METHODS: We aimed at establishing whether UCP2 differential expression associates with renal damage in two stroke-resistant spontaneously hypertensive rat (SHRSR)/SHRSP-derived stroke congenic lines. For this purpose, SHRSR, SHRSP, and two reciprocal stroke congenic lines carrying the (D1Rat134-Mt1pa) segment of chromosome 1 were fed with Japanese style diet for 8 weeks. At 4, 6, and 8 weeks of Japanese diet, kidneys were removed and analyzed for UCP2 gene and protein expression [UCP2 maps within (D1Rat134-Mt1pa)]; nuclear factor kappa-light-chain-enhancer of activated B cells protein expression; oxidized total protein levels; mitochondrial function; gene expression of cubulin, megalin, and nephrin. At 6 and 8 weeks of Japanese diet, histological damage and percentage of high molecular weight urinary proteins excretion were assessed.
RESULTS: Introgression of UCP2 in the SHRSP configuration within the SHRSR genome led to UCP2 downregulation upon Japanese diet, as compared with the SHRSR, with significantly reduced ATP levels, increased rate of inflammation, oxidative stress, renal damage, and excretion of high molecular weight proteins. The opposite phenomena were observed in the reciprocal congenic line, compared with the SHRSP. In vitro, high-NaCl medium led to UCP2 downregulation, increased apoptosis/necrosis, and reduced viability in primary renal proximal tubular epithelial cells isolated from SHRSP. Exposure of the SHRSP/proximal tubular epithelial cells to recombinant UCP2 rescued the high-salt-dependent deleterious effects.

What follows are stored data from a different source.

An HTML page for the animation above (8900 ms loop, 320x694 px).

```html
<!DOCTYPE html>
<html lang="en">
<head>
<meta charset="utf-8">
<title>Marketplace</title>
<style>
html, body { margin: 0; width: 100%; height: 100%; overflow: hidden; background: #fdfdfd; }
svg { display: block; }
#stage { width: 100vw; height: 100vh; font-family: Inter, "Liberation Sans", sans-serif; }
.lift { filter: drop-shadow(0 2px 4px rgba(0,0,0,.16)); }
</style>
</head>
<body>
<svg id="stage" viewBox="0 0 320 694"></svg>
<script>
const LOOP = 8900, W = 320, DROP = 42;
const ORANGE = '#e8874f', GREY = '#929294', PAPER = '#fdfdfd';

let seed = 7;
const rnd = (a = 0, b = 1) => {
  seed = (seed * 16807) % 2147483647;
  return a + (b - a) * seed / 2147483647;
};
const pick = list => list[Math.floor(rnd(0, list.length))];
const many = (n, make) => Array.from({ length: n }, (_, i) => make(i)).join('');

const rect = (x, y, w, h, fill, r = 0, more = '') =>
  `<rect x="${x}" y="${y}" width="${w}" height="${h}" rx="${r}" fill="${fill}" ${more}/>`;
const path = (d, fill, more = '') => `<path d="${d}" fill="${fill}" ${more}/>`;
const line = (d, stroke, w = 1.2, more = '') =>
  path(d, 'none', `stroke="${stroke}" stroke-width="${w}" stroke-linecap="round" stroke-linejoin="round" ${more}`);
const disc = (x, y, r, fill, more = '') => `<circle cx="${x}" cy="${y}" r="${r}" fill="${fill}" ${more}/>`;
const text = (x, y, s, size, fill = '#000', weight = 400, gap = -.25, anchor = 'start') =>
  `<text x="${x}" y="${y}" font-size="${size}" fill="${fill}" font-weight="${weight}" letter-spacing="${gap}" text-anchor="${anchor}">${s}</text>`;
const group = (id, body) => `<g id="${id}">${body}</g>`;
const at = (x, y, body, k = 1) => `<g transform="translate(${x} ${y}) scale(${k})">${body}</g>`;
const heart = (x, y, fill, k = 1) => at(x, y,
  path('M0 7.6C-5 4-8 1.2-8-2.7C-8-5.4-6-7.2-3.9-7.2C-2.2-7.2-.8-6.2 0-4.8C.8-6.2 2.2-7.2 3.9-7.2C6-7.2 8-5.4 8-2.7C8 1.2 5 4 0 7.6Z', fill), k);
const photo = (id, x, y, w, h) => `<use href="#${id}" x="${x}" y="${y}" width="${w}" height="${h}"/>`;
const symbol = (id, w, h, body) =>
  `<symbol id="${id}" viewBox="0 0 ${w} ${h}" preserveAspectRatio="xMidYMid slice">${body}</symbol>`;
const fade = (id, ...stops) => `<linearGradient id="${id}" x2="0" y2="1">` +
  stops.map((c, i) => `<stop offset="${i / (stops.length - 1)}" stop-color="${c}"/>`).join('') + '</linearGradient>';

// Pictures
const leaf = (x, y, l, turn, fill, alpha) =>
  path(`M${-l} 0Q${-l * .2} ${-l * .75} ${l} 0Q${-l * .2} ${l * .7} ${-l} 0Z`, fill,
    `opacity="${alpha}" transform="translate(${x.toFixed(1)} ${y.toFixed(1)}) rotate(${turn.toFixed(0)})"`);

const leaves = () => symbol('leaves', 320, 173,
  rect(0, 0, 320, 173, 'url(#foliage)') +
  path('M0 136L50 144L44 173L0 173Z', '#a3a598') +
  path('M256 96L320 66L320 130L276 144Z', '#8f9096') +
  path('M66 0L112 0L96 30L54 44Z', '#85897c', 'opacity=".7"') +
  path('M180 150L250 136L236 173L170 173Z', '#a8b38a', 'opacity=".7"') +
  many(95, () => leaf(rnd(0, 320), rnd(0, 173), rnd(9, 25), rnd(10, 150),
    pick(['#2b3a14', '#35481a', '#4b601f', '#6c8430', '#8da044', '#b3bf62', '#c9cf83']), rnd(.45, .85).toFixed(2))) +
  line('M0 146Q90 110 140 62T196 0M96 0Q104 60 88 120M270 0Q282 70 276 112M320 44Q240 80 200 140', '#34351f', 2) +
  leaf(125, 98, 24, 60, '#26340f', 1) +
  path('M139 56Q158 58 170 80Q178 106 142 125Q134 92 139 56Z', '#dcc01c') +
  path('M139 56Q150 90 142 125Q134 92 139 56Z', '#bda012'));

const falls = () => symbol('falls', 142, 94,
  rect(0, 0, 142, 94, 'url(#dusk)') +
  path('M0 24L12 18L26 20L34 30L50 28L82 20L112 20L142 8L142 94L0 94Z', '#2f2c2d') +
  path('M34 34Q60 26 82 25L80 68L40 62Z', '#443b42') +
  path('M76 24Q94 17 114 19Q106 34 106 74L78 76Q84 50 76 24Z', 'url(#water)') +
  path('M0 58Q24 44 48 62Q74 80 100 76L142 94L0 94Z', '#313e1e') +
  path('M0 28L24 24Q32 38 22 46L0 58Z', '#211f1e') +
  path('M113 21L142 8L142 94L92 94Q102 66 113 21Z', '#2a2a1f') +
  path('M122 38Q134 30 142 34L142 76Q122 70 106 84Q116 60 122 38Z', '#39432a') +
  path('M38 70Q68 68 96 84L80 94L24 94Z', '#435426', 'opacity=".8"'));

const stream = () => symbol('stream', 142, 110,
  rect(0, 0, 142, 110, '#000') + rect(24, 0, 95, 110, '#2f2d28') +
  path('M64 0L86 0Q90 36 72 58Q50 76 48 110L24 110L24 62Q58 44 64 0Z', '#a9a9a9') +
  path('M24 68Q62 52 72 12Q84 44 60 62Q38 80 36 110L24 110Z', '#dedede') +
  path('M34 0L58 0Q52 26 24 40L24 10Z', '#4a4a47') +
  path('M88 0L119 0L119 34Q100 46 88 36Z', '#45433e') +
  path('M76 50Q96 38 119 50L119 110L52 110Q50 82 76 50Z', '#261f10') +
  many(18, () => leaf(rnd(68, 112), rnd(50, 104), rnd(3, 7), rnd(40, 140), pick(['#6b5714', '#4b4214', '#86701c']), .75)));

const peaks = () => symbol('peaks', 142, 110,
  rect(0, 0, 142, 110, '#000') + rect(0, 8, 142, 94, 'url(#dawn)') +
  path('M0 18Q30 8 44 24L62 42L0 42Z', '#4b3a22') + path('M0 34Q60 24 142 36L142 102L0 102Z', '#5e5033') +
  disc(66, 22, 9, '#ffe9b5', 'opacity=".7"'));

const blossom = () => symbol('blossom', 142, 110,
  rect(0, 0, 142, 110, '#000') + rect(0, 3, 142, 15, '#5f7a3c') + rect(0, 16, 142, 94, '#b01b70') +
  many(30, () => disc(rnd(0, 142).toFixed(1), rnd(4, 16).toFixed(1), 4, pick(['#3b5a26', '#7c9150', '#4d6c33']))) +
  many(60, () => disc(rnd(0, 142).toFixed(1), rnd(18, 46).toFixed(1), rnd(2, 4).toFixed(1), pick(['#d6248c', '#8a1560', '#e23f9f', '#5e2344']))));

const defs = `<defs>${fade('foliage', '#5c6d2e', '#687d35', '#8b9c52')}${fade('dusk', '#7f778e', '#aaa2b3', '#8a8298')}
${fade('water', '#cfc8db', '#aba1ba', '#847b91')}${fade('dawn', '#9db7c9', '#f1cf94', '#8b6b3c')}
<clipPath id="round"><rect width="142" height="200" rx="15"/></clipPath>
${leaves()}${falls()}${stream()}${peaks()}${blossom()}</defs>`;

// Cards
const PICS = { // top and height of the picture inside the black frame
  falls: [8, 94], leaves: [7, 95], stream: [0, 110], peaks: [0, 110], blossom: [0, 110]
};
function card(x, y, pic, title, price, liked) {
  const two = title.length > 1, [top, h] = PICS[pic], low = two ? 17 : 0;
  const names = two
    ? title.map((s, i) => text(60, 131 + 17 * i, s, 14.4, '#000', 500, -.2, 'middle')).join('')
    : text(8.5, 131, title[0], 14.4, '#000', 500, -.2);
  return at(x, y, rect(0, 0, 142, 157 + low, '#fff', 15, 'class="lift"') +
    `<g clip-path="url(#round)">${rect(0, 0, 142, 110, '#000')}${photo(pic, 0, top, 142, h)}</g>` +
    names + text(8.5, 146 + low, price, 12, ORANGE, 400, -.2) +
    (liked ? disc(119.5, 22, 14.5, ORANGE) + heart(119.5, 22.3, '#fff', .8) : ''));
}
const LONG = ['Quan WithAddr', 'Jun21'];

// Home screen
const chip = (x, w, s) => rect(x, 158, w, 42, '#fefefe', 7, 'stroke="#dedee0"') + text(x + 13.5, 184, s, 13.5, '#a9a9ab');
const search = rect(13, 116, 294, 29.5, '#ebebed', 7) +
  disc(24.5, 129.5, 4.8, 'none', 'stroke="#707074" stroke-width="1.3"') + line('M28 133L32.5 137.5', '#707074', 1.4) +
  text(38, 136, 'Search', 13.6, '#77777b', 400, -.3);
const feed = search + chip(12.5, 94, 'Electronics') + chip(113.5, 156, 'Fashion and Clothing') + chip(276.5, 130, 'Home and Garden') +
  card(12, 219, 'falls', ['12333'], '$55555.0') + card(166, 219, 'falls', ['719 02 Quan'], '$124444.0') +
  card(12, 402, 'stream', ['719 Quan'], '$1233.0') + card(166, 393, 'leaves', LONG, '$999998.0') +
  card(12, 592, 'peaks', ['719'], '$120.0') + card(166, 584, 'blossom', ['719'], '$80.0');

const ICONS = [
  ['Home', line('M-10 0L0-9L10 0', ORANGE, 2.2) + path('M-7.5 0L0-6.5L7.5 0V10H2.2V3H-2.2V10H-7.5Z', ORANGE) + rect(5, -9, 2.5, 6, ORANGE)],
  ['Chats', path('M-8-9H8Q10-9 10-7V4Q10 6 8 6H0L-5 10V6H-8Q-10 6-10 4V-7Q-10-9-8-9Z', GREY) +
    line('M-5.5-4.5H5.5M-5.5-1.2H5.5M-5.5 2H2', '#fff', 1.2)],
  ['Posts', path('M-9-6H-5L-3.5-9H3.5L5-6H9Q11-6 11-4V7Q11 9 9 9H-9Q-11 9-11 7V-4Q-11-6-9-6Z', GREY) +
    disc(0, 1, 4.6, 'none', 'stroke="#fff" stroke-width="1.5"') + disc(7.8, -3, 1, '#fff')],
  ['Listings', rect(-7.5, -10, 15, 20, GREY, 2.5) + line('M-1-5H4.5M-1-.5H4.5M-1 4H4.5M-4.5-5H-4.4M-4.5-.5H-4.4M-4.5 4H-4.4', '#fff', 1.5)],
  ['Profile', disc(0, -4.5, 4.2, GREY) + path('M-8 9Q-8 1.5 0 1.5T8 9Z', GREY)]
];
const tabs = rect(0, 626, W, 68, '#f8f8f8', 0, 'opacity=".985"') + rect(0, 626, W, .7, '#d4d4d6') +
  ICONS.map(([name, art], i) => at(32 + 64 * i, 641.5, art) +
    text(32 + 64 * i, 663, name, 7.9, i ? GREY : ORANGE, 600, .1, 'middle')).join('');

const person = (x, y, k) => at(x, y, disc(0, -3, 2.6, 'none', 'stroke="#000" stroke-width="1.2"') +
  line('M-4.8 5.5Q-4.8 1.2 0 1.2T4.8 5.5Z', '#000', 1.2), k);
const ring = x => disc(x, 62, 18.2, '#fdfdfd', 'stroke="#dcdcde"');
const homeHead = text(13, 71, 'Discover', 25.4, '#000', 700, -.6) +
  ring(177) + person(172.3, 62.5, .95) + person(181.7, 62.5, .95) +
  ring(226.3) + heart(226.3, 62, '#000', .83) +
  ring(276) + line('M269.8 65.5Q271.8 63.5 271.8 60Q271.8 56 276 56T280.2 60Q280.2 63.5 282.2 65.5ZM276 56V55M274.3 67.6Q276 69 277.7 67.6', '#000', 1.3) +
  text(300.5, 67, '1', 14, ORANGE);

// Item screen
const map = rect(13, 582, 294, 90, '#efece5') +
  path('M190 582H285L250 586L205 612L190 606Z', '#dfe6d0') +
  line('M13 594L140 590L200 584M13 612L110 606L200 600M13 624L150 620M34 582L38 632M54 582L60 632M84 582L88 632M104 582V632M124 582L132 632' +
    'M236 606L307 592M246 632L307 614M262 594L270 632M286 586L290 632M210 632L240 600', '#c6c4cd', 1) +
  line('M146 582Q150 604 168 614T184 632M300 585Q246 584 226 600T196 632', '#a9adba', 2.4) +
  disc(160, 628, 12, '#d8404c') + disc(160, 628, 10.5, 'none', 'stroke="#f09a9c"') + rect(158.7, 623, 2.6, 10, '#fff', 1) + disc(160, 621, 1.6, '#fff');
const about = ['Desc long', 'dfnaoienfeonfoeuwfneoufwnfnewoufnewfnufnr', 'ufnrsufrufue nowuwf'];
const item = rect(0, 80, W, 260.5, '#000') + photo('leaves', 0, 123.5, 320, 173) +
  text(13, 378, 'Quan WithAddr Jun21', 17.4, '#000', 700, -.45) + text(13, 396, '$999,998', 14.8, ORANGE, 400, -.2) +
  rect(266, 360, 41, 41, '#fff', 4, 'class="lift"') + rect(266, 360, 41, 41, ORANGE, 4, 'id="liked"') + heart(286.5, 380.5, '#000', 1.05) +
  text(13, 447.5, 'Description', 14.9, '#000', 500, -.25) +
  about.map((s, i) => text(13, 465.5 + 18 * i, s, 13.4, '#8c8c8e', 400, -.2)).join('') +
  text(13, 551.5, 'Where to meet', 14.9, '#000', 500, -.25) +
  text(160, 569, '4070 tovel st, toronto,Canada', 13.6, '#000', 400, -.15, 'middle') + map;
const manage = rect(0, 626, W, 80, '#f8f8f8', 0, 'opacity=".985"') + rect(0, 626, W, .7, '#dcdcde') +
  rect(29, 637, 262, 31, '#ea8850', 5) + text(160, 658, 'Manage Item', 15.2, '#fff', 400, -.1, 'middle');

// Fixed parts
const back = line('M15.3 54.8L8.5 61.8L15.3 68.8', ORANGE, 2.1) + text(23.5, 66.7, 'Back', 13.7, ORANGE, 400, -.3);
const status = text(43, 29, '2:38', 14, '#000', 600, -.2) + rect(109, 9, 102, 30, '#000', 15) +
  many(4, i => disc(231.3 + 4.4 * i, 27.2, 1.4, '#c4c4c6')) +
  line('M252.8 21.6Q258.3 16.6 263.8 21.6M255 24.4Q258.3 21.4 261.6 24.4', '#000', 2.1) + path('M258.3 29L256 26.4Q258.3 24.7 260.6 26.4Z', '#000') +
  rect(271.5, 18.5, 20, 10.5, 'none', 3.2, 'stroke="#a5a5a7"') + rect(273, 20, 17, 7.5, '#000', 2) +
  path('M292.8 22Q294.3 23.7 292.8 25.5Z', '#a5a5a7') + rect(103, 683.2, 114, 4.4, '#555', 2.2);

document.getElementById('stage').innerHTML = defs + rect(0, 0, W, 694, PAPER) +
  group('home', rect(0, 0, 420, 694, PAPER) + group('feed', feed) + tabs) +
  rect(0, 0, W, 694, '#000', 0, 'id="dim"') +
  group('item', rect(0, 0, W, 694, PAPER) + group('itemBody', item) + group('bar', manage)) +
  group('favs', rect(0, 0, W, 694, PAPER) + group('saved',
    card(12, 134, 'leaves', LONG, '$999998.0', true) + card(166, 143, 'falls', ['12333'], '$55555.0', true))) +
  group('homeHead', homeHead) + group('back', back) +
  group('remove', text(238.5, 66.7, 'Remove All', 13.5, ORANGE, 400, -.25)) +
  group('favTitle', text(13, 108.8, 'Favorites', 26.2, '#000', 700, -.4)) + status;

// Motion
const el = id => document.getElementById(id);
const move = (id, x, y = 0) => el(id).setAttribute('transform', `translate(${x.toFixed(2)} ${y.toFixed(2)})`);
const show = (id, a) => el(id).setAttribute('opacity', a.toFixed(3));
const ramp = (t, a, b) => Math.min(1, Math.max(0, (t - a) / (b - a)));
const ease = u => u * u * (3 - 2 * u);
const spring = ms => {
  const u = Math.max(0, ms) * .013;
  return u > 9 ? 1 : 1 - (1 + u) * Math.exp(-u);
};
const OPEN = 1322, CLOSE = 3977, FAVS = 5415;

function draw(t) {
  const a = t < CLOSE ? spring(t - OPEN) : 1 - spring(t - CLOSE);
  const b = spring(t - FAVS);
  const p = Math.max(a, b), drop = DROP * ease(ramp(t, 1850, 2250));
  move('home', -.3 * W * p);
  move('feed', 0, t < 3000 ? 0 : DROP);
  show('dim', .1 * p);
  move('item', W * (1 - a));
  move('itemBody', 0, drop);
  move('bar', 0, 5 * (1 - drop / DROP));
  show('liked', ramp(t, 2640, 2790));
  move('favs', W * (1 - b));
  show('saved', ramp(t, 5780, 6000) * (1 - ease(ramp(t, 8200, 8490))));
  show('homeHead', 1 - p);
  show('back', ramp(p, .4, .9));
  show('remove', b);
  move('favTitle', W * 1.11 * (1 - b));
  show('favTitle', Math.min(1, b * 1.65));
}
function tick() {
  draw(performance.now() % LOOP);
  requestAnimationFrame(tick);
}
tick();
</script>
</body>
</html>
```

CONCLUSION: A differential UCP2 expression associates with different degree of renal damage upon Japanese diet in two SHRSR/SHRSP-derived stroke congenic lines through modulation of mitochondrial function, inflammation, and oxidative stress.
- Journal Article